Courthouse earthquake assessment under way

Workmen begin drilling boreholes at the Oamaru Courthouse as part of work to establish the cost of earthquake-strengthening the historic building. Photo by Andrew Ashton.
Workmen begin drilling boreholes at the Oamaru Courthouse as part of work to establish the cost of earthquake-strengthening the historic building. Photo by Andrew Ashton.

As engineers began work this week on assessing the cost of repairing the Oamaru Courthouse, the New Zealand Historic Place Trust (NZHPT) said it was confident the Ministry of Justice was doing all it could to save the 129-year-old building.

The ministry commissioned new work to assess the cost of earthquake-strengthening the building after its original estimate of more than $5 million was questioned locally.

NZHPT Otago-Southland area manager Owen Graham said the organisation was working closely with the ministry to ensure the building, which had been associated with the history of the New Zealand justice system for more than 100 years, could be repaired.

"The Oamaru Courthouse is a category 1 registered historic place and has significant heritage value to Oamaru and New Zealand.

"The ministry has a clear awareness of the heritage significance of the building and its importance to the community.

"We are confident this will be taken into consideration when a final plan is drawn up."

Mr Graham said strengthening methods for heritage buildings like the courthouse were "many and varied".

Once the assessment work, which began on Tuesday, was completed, the trust would give advice on strengthening methods.

"We are pleased the Ministry of Justice is exploring a range of options to return the Oamaru Courthouse to its full use, and are doing a thorough assessment of the requirements for strengthening.

"The costs of such work depend on an array of factors and the New Zealand Historic Places Trust is currently working with engineers, architects and the Ministry of Justice to get a clearer idea of what these specific requirements for strengthening will be in regards to the Oamaru Courthouse."

The courthouse was closed last November after it was deemed an earthquake risk.

andrew.ashton@odt.co.nz

 

 

Dunedin Courthouse
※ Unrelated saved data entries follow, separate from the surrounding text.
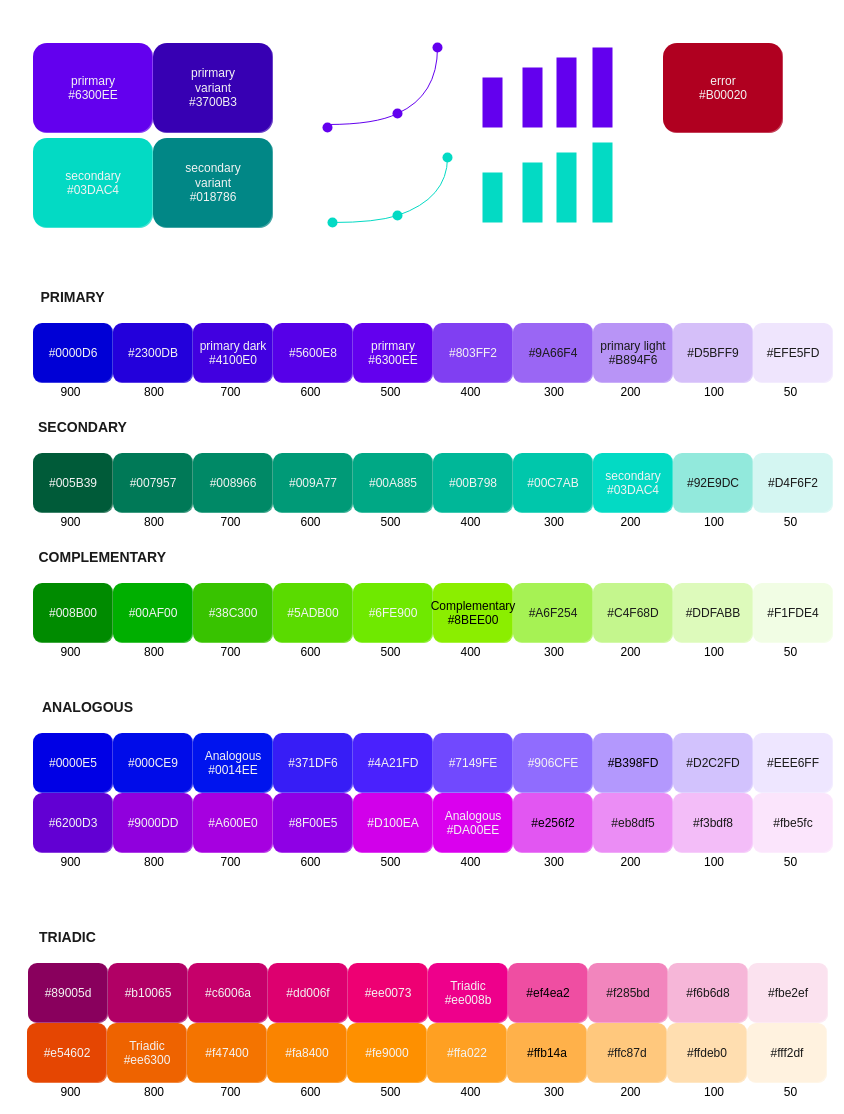
<!DOCTYPE html>
<html lang="en">
<head>
<meta charset="utf-8">
<title>Colour palette</title>
<style>
:root {
  --primary: #6300EE;
  --primary-variant: #3700B3;
  --secondary: #03DAC4;
  --secondary-variant: #018786;
  --error: #B00020;
  --on-dark: #F4F4F4;
  --on-light: #1A1A1A;
  --seam: rgba(255, 255, 255, .25);
}
* { box-sizing: border-box; margin: 0; padding: 0; }
body {
  width: 844px; height: 1114px; overflow: hidden;
  background: #fff; color: #000;
  font: 12px/14.4px "Liberation Sans", Arial, sans-serif;
}
ul, ol { list-style: none; }
.overview {
  display: grid; grid-template-columns: 240px 390px 120px;
  align-items: start; padding: 43px 0 0 33px; height: 287px;
}
.cards { display: grid; grid-template-columns: 120px 120px; grid-auto-rows: 90px; row-gap: 5px; }
.charts { width: 390px; height: 185px; overflow: visible; }
.card, .ramp li {
  display: flex; flex-direction: column; align-items: center; justify-content: center;
  text-align: center; background: var(--c); color: var(--on-dark);
  box-shadow: inset -1px -1px 0 var(--seam);
}
.card { height: 90px; border-radius: 14px; }
.scale { height: 114px; margin-bottom: 16px; }
.scale.double { height: 174px; }
.scale h2 { font-size: 14px; line-height: 20px; font-weight: bold; color: var(--on-light); padding-left: var(--indent); margin-bottom: 16px; }
.ramp { display: grid; grid-template-columns: repeat(10, 80px); height: 60px; margin-left: 33px; }
.ramp li { border-radius: 9px; white-space: nowrap; }
.ramp .light { color: var(--on-light); }
.ramp .key { color: #000; z-index: 1; }
.steps { display: grid; grid-template-columns: repeat(10, 80px); margin-left: 30.5px; line-height: 18px; text-align: center; }
.steps li:nth-child(2), .steps li:nth-child(7), .steps li:nth-child(9) { padding-left: 7px; }
.complementary { margin-bottom: 36px; }
.analogous { margin-bottom: 56px; }
.triadic .ramp { margin-left: 28px; }
.triadic .ramp + .ramp { margin-left: 27px; }
</style>
</head>
<body>
<header class="overview">
  <div class="cards">
    <div class="card" style="--c:var(--primary)"><span>prirmary</span><span>#6300EE</span></div>
    <div class="card" style="--c:var(--primary-variant)"><span>prirmary</span><span>variant</span><span>#3700B3</span></div>
    <div class="card" style="--c:var(--secondary)"><span>secondary</span><span>#03DAC4</span></div>
    <div class="card" style="--c:var(--secondary-variant)"><span>secondary</span><span>variant</span><span>#018786</span></div>
  </div>
  <svg class="charts" viewBox="273 43 390 185" role="img" aria-label="Line and bar charts in the primary and secondary colours">
    <g transform="translate(.5 .5)" fill="var(--primary)">
      <path d="M327 124Q375 124 397 113Q437 95 437 47" fill="none" stroke="var(--primary)"/>
      <circle cx="327" cy="127" r="5"/><circle cx="397" cy="113" r="5"/><circle cx="437" cy="47" r="5"/>
      <rect x="482" y="77" width="20" height="50"/><rect x="522" y="67" width="20" height="60"/>
      <rect x="556" y="57" width="20" height="70"/><rect x="592" y="47" width="20" height="80"/>
    </g>
    <g transform="translate(.5 .5)" fill="var(--secondary)">
      <path d="M332 222Q375 222 397 215Q447 198 447 157" fill="none" stroke="var(--secondary)"/>
      <circle cx="332" cy="222" r="5"/><circle cx="397" cy="215" r="5"/><circle cx="447" cy="157" r="5"/>
      <rect x="482" y="172" width="20" height="50"/><rect x="522" y="162" width="20" height="60"/>
      <rect x="556" y="152" width="20" height="70"/><rect x="592" y="142" width="20" height="80"/>
    </g>
  </svg>
  <div class="card" style="--c:var(--error)"><span>error</span><span>#B00020</span></div>
</header>
<main>
  <section class="scale primary" style="--indent:40.5px">
    <h2>PRIMARY</h2>
    <ul class="ramp">
      <li style="--c:#0000D6">#0000D6</li>
      <li style="--c:#2300DB">#2300DB</li>
      <li style="--c:#4100E0"><span>primary dark</span><span>#4100E0</span></li>
      <li style="--c:#5600E8">#5600E8</li>
      <li style="--c:#6300EE"><span>prirmary</span><span>#6300EE</span></li>
      <li style="--c:#803FF2">#803FF2</li>
      <li class="light" style="--c:#9A66F4">#9A66F4</li>
      <li class="light" style="--c:#B894F6"><span>primary light</span><span>#B894F6</span></li>
      <li class="light" style="--c:#D5BFF9">#D5BFF9</li>
      <li class="light" style="--c:#EFE5FD">#EFE5FD</li>
    </ul>
    <ol class="steps"><li>900</li><li>800</li><li>700</li><li>600</li><li>500</li><li>400</li><li>300</li><li>200</li><li>100</li><li>50</li></ol>
  </section>
  <section class="scale secondary" style="--indent:38px">
    <h2>SECONDARY</h2>
    <ul class="ramp">
      <li style="--c:#005B39">#005B39</li>
      <li style="--c:#007957">#007957</li>
      <li style="--c:#008966">#008966</li>
      <li style="--c:#009A77">#009A77</li>
      <li style="--c:#00A885">#00A885</li>
      <li style="--c:#00B798">#00B798</li>
      <li style="--c:#00C7AB">#00C7AB</li>
      <li style="--c:#03DAC4"><span>secondary</span><span>#03DAC4</span></li>
      <li class="light" style="--c:#92E9DC">#92E9DC</li>
      <li class="light" style="--c:#D4F6F2">#D4F6F2</li>
    </ul>
    <ol class="steps"><li>900</li><li>800</li><li>700</li><li>600</li><li>500</li><li>400</li><li>300</li><li>200</li><li>100</li><li>50</li></ol>
  </section>
  <section class="scale complementary" style="--indent:38.5px">
    <h2>COMPLEMENTARY</h2>
    <ul class="ramp">
      <li style="--c:#008B00">#008B00</li>
      <li style="--c:#00AF00">#00AF00</li>
      <li style="--c:#38C300">#38C300</li>
      <li style="--c:#5ADB00">#5ADB00</li>
      <li style="--c:#6FE900">#6FE900</li>
      <li class="key" style="--c:#8BEE00"><span>Complementary</span><span>#8BEE00</span></li>
      <li class="light" style="--c:#A6F254">#A6F254</li>
      <li class="light" style="--c:#C4F68D">#C4F68D</li>
      <li class="light" style="--c:#DDFABB">#DDFABB</li>
      <li class="light" style="--c:#F1FDE4">#F1FDE4</li>
    </ul>
    <ol class="steps"><li>900</li><li>800</li><li>700</li><li>600</li><li>500</li><li>400</li><li>300</li><li>200</li><li>100</li><li>50</li></ol>
  </section>
  <section class="scale double analogous" style="--indent:42px">
    <h2>ANALOGOUS</h2>
    <ul class="ramp">
      <li style="--c:#0000E5">#0000E5</li>
      <li style="--c:#000CE9">#000CE9</li>
      <li style="--c:#0014EE"><span>Analogous</span><span>#0014EE</span></li>
      <li style="--c:#371DF6">#371DF6</li>
      <li style="--c:#4A21FD">#4A21FD</li>
      <li style="--c:#7149FE">#7149FE</li>
      <li style="--c:#906CFE">#906CFE</li>
      <li class="key" style="--c:#B398FD">#B398FD</li>
      <li class="light" style="--c:#D2C2FD">#D2C2FD</li>
      <li class="light" style="--c:#EEE6FF">#EEE6FF</li>
    </ul>
    <ul class="ramp">
      <li style="--c:#6200D3">#6200D3</li>
      <li style="--c:#9000DD">#9000DD</li>
      <li style="--c:#A600E0">#A600E0</li>
      <li style="--c:#8F00E5">#8F00E5</li>
      <li style="--c:#D100EA">#D100EA</li>
      <li style="--c:#DA00EE"><span>Analogous</span><span>#DA00EE</span></li>
      <li class="key" style="--c:#E256F2">#e256f2</li>
      <li class="light" style="--c:#EB8DF5">#eb8df5</li>
      <li class="light" style="--c:#F3BDF8">#f3bdf8</li>
      <li class="light" style="--c:#FBE5FC">#fbe5fc</li>
    </ul>
    <ol class="steps"><li>900</li><li>800</li><li>700</li><li>600</li><li>500</li><li>400</li><li>300</li><li>200</li><li>100</li><li>50</li></ol>
  </section>
  <section class="scale double triadic" style="--indent:39px">
    <h2>TRIADIC</h2>
    <ul class="ramp">
      <li style="--c:#89005D">#89005d</li>
      <li style="--c:#B10065">#b10065</li>
      <li style="--c:#C6006A">#c6006a</li>
      <li style="--c:#DD006F">#dd006f</li>
      <li style="--c:#EE0073">#ee0073</li>
      <li style="--c:#EE008B"><span>Triadic</span><span>#ee008b</span></li>
      <li class="key" style="--c:#EF4EA2">#ef4ea2</li>
      <li class="light" style="--c:#F285BD">#f285bd</li>
      <li class="light" style="--c:#F6B6D8">#f6b6d8</li>
      <li class="light" style="--c:#FBE2EF">#fbe2ef</li>
    </ul>
    <ul class="ramp">
      <li style="--c:#E54602">#e54602</li>
      <li style="--c:#EE6300"><span>Triadic</span><span>#ee6300</span></li>
      <li style="--c:#F47400">#f47400</li>
      <li style="--c:#FA8400">#fa8400</li>
      <li style="--c:#FE9000">#fe9000</li>
      <li style="--c:#FFA022">#ffa022</li>
      <li class="key" style="--c:#FFB14A">#ffb14a</li>
      <li class="light" style="--c:#FFC87D">#ffc87d</li>
      <li class="light" style="--c:#FFDEB0">#ffdeb0</li>
      <li class="light" style="--c:#FFF2DF">#fff2df</li>
    </ul>
    <ol class="steps"><li>900</li><li>800</li><li>700</li><li>600</li><li>500</li><li>400</li><li>300</li><li>200</li><li>100</li><li>50</li></ol>
  </section>
</main>
</body>
</html>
No doubt the Dunedin courthouse will follow the precedent of hundreds of historic buildings in Christchurch.  It will be demolished, simply because Gerry Brownlee believes it might "kill people".
The anti-historical Luddites have taken control of New Zealand, and common sense has gone out the window.